Determine the number of lines in the listing that contain "polygon". Write only that number.

- [THE DATA]:
• • •
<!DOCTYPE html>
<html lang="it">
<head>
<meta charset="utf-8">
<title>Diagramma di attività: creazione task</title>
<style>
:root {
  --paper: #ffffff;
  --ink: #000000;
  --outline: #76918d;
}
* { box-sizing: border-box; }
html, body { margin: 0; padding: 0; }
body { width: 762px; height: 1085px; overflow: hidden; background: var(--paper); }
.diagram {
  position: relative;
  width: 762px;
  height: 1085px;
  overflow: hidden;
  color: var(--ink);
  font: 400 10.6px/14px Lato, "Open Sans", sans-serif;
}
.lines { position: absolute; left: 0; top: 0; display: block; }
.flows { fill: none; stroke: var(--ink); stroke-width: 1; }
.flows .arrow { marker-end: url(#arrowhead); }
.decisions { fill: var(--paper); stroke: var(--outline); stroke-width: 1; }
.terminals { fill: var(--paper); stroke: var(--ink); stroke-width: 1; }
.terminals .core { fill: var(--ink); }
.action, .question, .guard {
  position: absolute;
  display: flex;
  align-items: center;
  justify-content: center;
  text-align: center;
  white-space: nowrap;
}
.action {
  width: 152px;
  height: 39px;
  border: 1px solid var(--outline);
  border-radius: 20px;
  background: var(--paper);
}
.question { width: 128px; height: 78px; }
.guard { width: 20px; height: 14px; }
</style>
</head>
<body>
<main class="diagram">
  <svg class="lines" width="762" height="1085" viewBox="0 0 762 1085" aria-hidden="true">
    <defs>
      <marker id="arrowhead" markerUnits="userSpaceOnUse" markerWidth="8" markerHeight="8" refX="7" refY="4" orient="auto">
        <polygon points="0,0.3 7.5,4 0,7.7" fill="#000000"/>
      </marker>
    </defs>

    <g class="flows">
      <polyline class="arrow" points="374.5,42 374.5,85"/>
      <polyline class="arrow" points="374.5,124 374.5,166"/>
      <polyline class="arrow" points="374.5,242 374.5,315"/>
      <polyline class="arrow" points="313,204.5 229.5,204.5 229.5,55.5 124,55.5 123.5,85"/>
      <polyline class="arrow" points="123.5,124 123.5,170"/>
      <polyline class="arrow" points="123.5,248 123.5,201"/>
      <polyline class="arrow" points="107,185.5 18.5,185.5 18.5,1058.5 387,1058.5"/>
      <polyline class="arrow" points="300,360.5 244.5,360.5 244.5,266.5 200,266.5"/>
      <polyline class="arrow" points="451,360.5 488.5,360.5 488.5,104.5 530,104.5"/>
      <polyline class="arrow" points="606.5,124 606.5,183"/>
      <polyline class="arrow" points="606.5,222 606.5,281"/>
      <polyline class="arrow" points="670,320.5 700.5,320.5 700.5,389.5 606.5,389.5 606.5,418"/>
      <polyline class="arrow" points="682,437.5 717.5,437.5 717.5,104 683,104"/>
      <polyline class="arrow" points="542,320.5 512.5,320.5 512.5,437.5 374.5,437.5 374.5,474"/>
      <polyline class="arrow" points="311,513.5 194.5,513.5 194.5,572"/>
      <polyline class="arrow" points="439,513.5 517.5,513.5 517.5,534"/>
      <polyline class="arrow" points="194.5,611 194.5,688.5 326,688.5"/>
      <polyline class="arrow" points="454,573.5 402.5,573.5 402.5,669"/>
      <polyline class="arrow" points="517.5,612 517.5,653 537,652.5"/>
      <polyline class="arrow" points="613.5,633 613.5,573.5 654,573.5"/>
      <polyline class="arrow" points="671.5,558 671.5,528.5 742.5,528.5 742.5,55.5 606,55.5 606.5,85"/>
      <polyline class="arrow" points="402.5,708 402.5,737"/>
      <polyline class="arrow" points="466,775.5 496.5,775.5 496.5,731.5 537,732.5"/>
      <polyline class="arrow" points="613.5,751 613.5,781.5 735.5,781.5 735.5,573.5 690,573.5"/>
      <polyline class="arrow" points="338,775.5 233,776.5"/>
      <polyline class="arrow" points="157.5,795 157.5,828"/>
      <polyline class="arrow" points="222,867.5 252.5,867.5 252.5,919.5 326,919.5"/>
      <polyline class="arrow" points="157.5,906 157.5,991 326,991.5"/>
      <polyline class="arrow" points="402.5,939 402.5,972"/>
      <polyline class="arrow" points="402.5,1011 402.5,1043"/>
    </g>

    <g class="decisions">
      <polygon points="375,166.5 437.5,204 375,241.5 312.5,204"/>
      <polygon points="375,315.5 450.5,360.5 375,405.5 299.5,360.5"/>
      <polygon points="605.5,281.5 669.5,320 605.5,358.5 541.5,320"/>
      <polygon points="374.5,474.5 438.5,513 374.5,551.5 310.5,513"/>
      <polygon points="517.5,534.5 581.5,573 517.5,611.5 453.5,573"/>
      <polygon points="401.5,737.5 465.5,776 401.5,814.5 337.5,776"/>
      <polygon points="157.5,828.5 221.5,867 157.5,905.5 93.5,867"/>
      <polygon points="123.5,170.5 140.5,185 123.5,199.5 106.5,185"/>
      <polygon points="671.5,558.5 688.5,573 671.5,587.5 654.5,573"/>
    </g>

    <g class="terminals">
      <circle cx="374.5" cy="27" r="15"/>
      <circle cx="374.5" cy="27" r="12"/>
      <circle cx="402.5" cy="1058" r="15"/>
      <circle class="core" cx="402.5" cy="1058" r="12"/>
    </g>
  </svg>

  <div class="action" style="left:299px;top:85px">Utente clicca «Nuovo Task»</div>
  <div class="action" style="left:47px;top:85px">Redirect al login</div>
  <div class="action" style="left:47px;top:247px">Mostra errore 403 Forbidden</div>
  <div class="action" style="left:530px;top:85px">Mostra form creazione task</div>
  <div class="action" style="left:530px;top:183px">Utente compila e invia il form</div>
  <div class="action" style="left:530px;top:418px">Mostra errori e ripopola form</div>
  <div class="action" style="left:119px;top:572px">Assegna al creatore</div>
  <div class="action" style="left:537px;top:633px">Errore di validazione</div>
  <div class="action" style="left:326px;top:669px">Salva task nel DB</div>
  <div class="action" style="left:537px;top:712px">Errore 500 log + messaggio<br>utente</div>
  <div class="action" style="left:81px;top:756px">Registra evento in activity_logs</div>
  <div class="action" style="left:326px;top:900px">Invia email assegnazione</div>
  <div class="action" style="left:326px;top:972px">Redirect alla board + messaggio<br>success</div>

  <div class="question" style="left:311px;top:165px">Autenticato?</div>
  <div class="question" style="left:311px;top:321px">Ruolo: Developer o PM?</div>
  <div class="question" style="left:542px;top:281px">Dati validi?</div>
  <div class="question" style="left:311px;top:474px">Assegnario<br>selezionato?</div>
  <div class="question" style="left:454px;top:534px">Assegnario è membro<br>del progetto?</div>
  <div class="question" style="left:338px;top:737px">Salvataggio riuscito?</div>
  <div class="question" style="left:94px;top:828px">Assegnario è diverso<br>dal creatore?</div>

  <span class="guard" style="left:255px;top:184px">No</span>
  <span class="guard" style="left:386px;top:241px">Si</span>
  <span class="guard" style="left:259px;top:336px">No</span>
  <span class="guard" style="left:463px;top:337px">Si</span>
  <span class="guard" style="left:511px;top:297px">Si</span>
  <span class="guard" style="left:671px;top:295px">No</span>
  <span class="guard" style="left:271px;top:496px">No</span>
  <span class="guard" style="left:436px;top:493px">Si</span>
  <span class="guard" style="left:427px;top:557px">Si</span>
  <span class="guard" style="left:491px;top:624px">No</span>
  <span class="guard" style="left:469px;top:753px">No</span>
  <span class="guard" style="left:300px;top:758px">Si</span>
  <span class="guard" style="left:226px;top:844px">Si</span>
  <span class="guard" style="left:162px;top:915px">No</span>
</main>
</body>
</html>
• • •
- [RESULT OF THE EXERCISE]: 10